*Work instructions*: Word for word, copy the data that follows and skip its pictures.

======== Supplied data ========

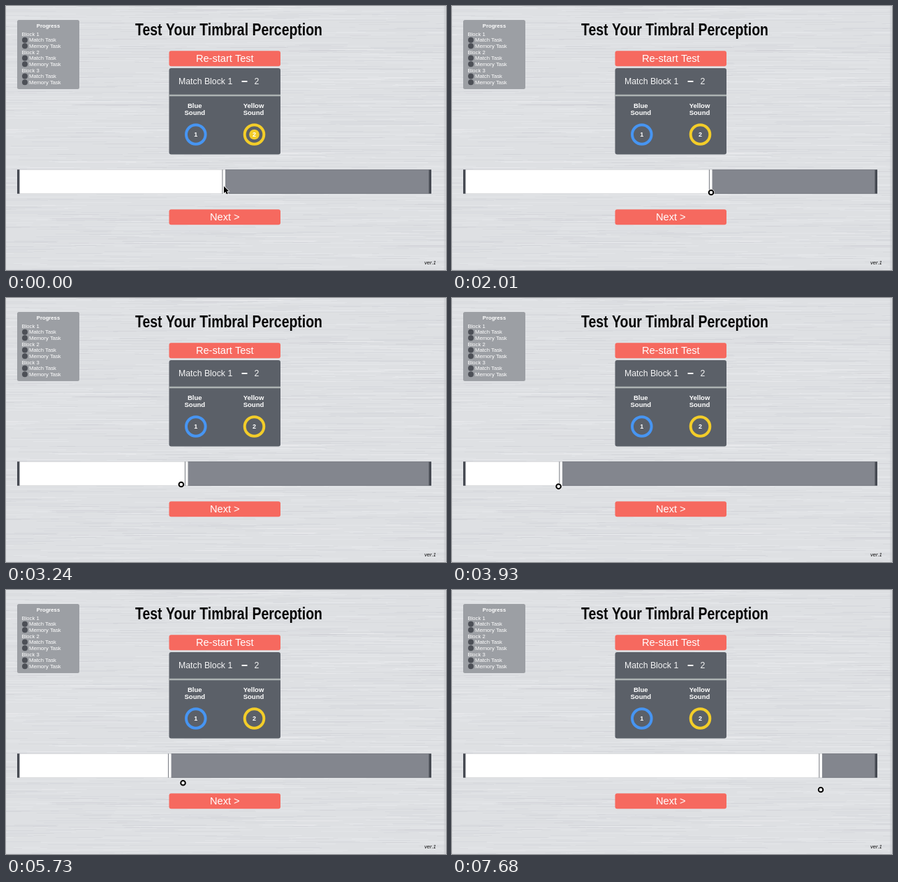
Write an HTML page with a canvas that moves like this. It is 630 by 378 pixels and loops after 7.71 s.

```html
<!DOCTYPE html>
<html lang="en">
<head>
<meta charset="utf-8">
<title>Timbral Perception</title>
<style>
html, body { margin: 0; width: 100%; height: 100%; overflow: hidden; background: #dee0e3; }
canvas { display: block; }
</style>
</head>
<body>
<canvas id="stage" width="630" height="378"></canvas>
<script>
const W = 630, H = 378, LOOP = 7710, PRESS = 330, LAG = 50;
const stage = document.getElementById('stage').getContext('2d');
const backdrop = document.createElement('canvas');
backdrop.width = W;
backdrop.height = H;
let ctx = backdrop.getContext('2d');

// Pointer path: time, x, y
const path = [
  [0, 312, 258], [400, 312, 259], [1020, 341, 264], [2010, 371, 267],
  [2450, 373, 267], [3240, 251, 267], [4000, 150, 270], [4920, 141, 271],
  [5250, 141, 272], [6420, 479, 283], [7000, 515, 285], [7680, 528, 286]
];

function slope(i, k) {
  const a = path[i], b = path[i + 1];
  return a && b ? (b[k] - a[k]) / (b[0] - a[0]) : 0;
}

function tangent(i, k) {
  const a = slope(i - 1, k), b = slope(i, k);
  return a * b > 0 ? 2 * a * b / (a + b) : 0;
}

// Monotone cubic through the path points
function at(t, k) {
  const last = path.length - 1;
  t = Math.min(Math.max(t, 0), path[last][0]);
  let i = 0;
  while (i < last - 1 && t > path[i + 1][0]) i++;
  const a = path[i], b = path[i + 1], d = b[0] - a[0], u = (t - a[0]) / d;
  const ease = u * u * (3 - 2 * u);
  return a[k] + (b[k] - a[k]) * ease
    + d * u * (1 - u) * ((1 - u) * tangent(i, k) - u * tangent(i + 1, k));
}

function rect(x, y, w, h, color, r = 0) {
  ctx.fillStyle = color;
  ctx.beginPath();
  ctx.roundRect(x, y, w, h, r);
  ctx.fill();
}

function disc(x, y, r, color) {
  ctx.fillStyle = color;
  ctx.beginPath();
  ctx.arc(x, y, r, 0, 7);
  ctx.fill();
}

function ring(x, y, r, width, color) {
  ctx.strokeStyle = color;
  ctx.lineWidth = width;
  ctx.beginPath();
  ctx.arc(x, y, r, 0, 7);
  ctx.stroke();
}

function text(str, x, y, size, { style = '', align = 'left', color = '#fff' } = {}) {
  ctx.font = `${style} ${size}px "Liberation Sans", Arial, sans-serif`;
  ctx.textAlign = align;
  ctx.fillStyle = color;
  ctx.fillText(str, x, y);
}

const bold = { style: 'bold', align: 'center' };

function brushedMetal() {
  rect(0, 0, W, H, '#dee0e3');
  let seed = 7;
  const rand = () => (seed = seed * 16807 % 2147483647) / 2147483647;
  for (let i = 0; i < 1100; i++) {
    const color = rand() < 0.5 ? 'rgba(255,255,255,.16)' : 'rgba(150,155,162,.09)';
    rect(rand() * 700 - 70, Math.floor(rand() * H), 25 + rand() * 130, 1, color);
  }
  rect(627, 0, 3, H, 'rgba(200,202,205,.5)');
}

function progress() {
  rect(16, 20, 89, 99, '#9c9fa4', 2.5);
  text('Progress', 60.5, 31, 7.7, bold);
  for (let i = 0; i < 9; i++) {
    const y = 40 + i * 8.65;
    if (i % 3 === 0) {
      text('Block ' + (i / 3 + 1), 22.5, y + 2.8, 7.7);
    } else {
      disc(27, y, 4, '#4d5057');
      text(i % 3 === 1 ? 'Match Task' : 'Memory Task', 33, y + 2.8, 7.7);
    }
  }
}

function button(label, y) {
  rect(233.5, y, 159.5, 22, '#f6695f', 3);
  text(label, 313.3, y + 16, 14.6, { align: 'center' });
}

function sound(name, x, cx, number, color) {
  text(name, x, 145.5, 9.5, bold);
  text('Sound', x, 156, 9.5, bold);
  ring(cx, 184, 13.8, 4, color);
  text(number, cx, 187.3, 9, bold);
}

function drawBackdrop() {
  brushedMetal();
  progress();

  // Narrow bold face for the heading
  ctx.save();
  ctx.translate(319, 42);
  ctx.scale(0.81, 1);
  text('Test Your Timbral Perception', 0, 0, 24, { ...bold, color: '#050505' });
  ctx.restore();

  button('Re-start Test', 64.3);
  button('Next >', 291.3);

  rect(233.5, 89, 159.5, 123.5, '#5b6068', 3);
  rect(233.5, 126.7, 159.5, 2.6, '#adb3b3');
  text('Match Block 1', 247, 112, 12.3, { color: '#f4f4f5' });
  rect(337.5, 107, 8, 2, '#f4f4f5');
  text('2', 359, 112, 12.3, { align: 'center', color: '#f4f4f5' });
  sound('Blue', 270.3, 271.8, '1', '#4795f2');
  sound('Yellow', 354.5, 355.5, '2', '#f3cd29');

  rect(16, 234.3, 593, 34.4, '#464a52');
  rect(19.5, 234.3, 586, 34.4, '#83868e');
  text('ver.1', 599, 370, 7.7, { style: 'italic', color: '#111' });
}

function slider(edge) {
  rect(19.5, 234.3, edge - 19.5, 34.4, '#fff');
  rect(edge - 4.6, 234.3, 1, 34.4, '#777a80');
}

function arrow(x, y) {
  ctx.beginPath();
  for (const [dx, dy] of [[0, 0], [0, 10], [2.3, 8], [4, 11.5], [5.7, 10.7], [4.2, 7.3], [7, 7]]) {
    ctx.lineTo(x + dx, y + dy);
  }
  ctx.closePath();
  ctx.strokeStyle = '#fff';
  ctx.lineWidth = 1.4;
  ctx.stroke();
  ctx.fillStyle = '#000';
  ctx.fill();
}

function pointer(x, y) {
  disc(x, y, 4.8, '#f4f4f4');
  ring(x, y, 3.3, 2, '#000');
}

function frame(now) {
  const t = now % LOOP;
  ctx.drawImage(backdrop, 0, 0);
  slider(at(t - LAG, 1) + 2);
  if (t < PRESS) {
    disc(355.5, 184, 7.3, '#f3cd29');
    text('2', 355.5, 187.3, 9, bold);
    arrow(at(t, 1), at(t, 2));
  } else {
    pointer(at(t, 1), at(t, 2));
  }
  requestAnimationFrame(frame);
}

drawBackdrop();
ctx = stage;
requestAnimationFrame(frame);
</script>
</body>
</html>
```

========

*Solution to this problem*:
Write an HTML page with a canvas that moves like this. It is 630 by 378 pixels and loops after 7.71 s.

```html
<!DOCTYPE html>
<html lang="en">
<head>
<meta charset="utf-8">
<title>Timbral Perception</title>
<style>
html, body { margin: 0; width: 100%; height: 100%; overflow: hidden; background: #dee0e3; }
canvas { display: block; }
</style>
</head>
<body>
<canvas id="stage" width="630" height="378"></canvas>
<script>
const W = 630, H = 378, LOOP = 7710, PRESS = 330, LAG = 50;
const stage = document.getElementById('stage').getContext('2d');
const backdrop = document.createElement('canvas');
backdrop.width = W;
backdrop.height = H;
let ctx = backdrop.getContext('2d');

// Pointer path: time, x, y
const path = [
  [0, 312, 258], [400, 312, 259], [1020, 341, 264], [2010, 371, 267],
  [2450, 373, 267], [3240, 251, 267], [4000, 150, 270], [4920, 141, 271],
  [5250, 141, 272], [6420, 479, 283], [7000, 515, 285], [7680, 528, 286]
];

function slope(i, k) {
  const a = path[i], b = path[i + 1];
  return a && b ? (b[k] - a[k]) / (b[0] - a[0]) : 0;
}

function tangent(i, k) {
  const a = slope(i - 1, k), b = slope(i, k);
  return a * b > 0 ? 2 * a * b / (a + b) : 0;
}

// Monotone cubic through the path points
function at(t, k) {
  const last = path.length - 1;
  t = Math.min(Math.max(t, 0), path[last][0]);
  let i = 0;
  while (i < last - 1 && t > path[i + 1][0]) i++;
  const a = path[i], b = path[i + 1], d = b[0] - a[0], u = (t - a[0]) / d;
  const ease = u * u * (3 - 2 * u);
  return a[k] + (b[k] - a[k]) * ease
    + d * u * (1 - u) * ((1 - u) * tangent(i, k) - u * tangent(i + 1, k));
}

function rect(x, y, w, h, color, r = 0) {
  ctx.fillStyle = color;
  ctx.beginPath();
  ctx.roundRect(x, y, w, h, r);
  ctx.fill();
}

function disc(x, y, r, color) {
  ctx.fillStyle = color;
  ctx.beginPath();
  ctx.arc(x, y, r, 0, 7);
  ctx.fill();
}

function ring(x, y, r, width, color) {
  ctx.strokeStyle = color;
  ctx.lineWidth = width;
  ctx.beginPath();
  ctx.arc(x, y, r, 0, 7);
  ctx.stroke();
}

function text(str, x, y, size, { style = '', align = 'left', color = '#fff' } = {}) {
  ctx.font = `${style} ${size}px "Liberation Sans", Arial, sans-serif`;
  ctx.textAlign = align;
  ctx.fillStyle = color;
  ctx.fillText(str, x, y);
}

const bold = { style: 'bold', align: 'center' };

function brushedMetal() {
  rect(0, 0, W, H, '#dee0e3');
  let seed = 7;
  const rand = () => (seed = seed * 16807 % 2147483647) / 2147483647;
  for (let i = 0; i < 1100; i++) {
    const color = rand() < 0.5 ? 'rgba(255,255,255,.16)' : 'rgba(150,155,162,.09)';
    rect(rand() * 700 - 70, Math.floor(rand() * H), 25 + rand() * 130, 1, color);
  }
  rect(627, 0, 3, H, 'rgba(200,202,205,.5)');
}

function progress() {
  rect(16, 20, 89, 99, '#9c9fa4', 2.5);
  text('Progress', 60.5, 31, 7.7, bold);
  for (let i = 0; i < 9; i++) {
    const y = 40 + i * 8.65;
    if (i % 3 === 0) {
      text('Block ' + (i / 3 + 1), 22.5, y + 2.8, 7.7);
    } else {
      disc(27, y, 4, '#4d5057');
      text(i % 3 === 1 ? 'Match Task' : 'Memory Task', 33, y + 2.8, 7.7);
    }
  }
}

function button(label, y) {
  rect(233.5, y, 159.5, 22, '#f6695f', 3);
  text(label, 313.3, y + 16, 14.6, { align: 'center' });
}

function sound(name, x, cx, number, color) {
  text(name, x, 145.5, 9.5, bold);
  text('Sound', x, 156, 9.5, bold);
  ring(cx, 184, 13.8, 4, color);
  text(number, cx, 187.3, 9, bold);
}

function drawBackdrop() {
  brushedMetal();
  progress();

  // Narrow bold face for the heading
  ctx.save();
  ctx.translate(319, 42);
  ctx.scale(0.81, 1);
  text('Test Your Timbral Perception', 0, 0, 24, { ...bold, color: '#050505' });
  ctx.restore();

  button('Re-start Test', 64.3);
  button('Next >', 291.3);

  rect(233.5, 89, 159.5, 123.5, '#5b6068', 3);
  rect(233.5, 126.7, 159.5, 2.6, '#adb3b3');
  text('Match Block 1', 247, 112, 12.3, { color: '#f4f4f5' });
  rect(337.5, 107, 8, 2, '#f4f4f5');
  text('2', 359, 112, 12.3, { align: 'center', color: '#f4f4f5' });
  sound('Blue', 270.3, 271.8, '1', '#4795f2');
  sound('Yellow', 354.5, 355.5, '2', '#f3cd29');

  rect(16, 234.3, 593, 34.4, '#464a52');
  rect(19.5, 234.3, 586, 34.4, '#83868e');
  text('ver.1', 599, 370, 7.7, { style: 'italic', color: '#111' });
}

function slider(edge) {
  rect(19.5, 234.3, edge - 19.5, 34.4, '#fff');
  rect(edge - 4.6, 234.3, 1, 34.4, '#777a80');
}

function arrow(x, y) {
  ctx.beginPath();
  for (const [dx, dy] of [[0, 0], [0, 10], [2.3, 8], [4, 11.5], [5.7, 10.7], [4.2, 7.3], [7, 7]]) {
    ctx.lineTo(x + dx, y + dy);
  }
  ctx.closePath();
  ctx.strokeStyle = '#fff';
  ctx.lineWidth = 1.4;
  ctx.stroke();
  ctx.fillStyle = '#000';
  ctx.fill();
}

function pointer(x, y) {
  disc(x, y, 4.8, '#f4f4f4');
  ring(x, y, 3.3, 2, '#000');
}

function frame(now) {
  const t = now % LOOP;
  ctx.drawImage(backdrop, 0, 0);
  slider(at(t - LAG, 1) + 2);
  if (t < PRESS) {
    disc(355.5, 184, 7.3, '#f3cd29');
    text('2', 355.5, 187.3, 9, bold);
    arrow(at(t, 1), at(t, 2));
  } else {
    pointer(at(t, 1), at(t, 2));
  }
  requestAnimationFrame(frame);
}

drawBackdrop();
ctx = stage;
requestAnimationFrame(frame);
</script>
</body>
</html>
```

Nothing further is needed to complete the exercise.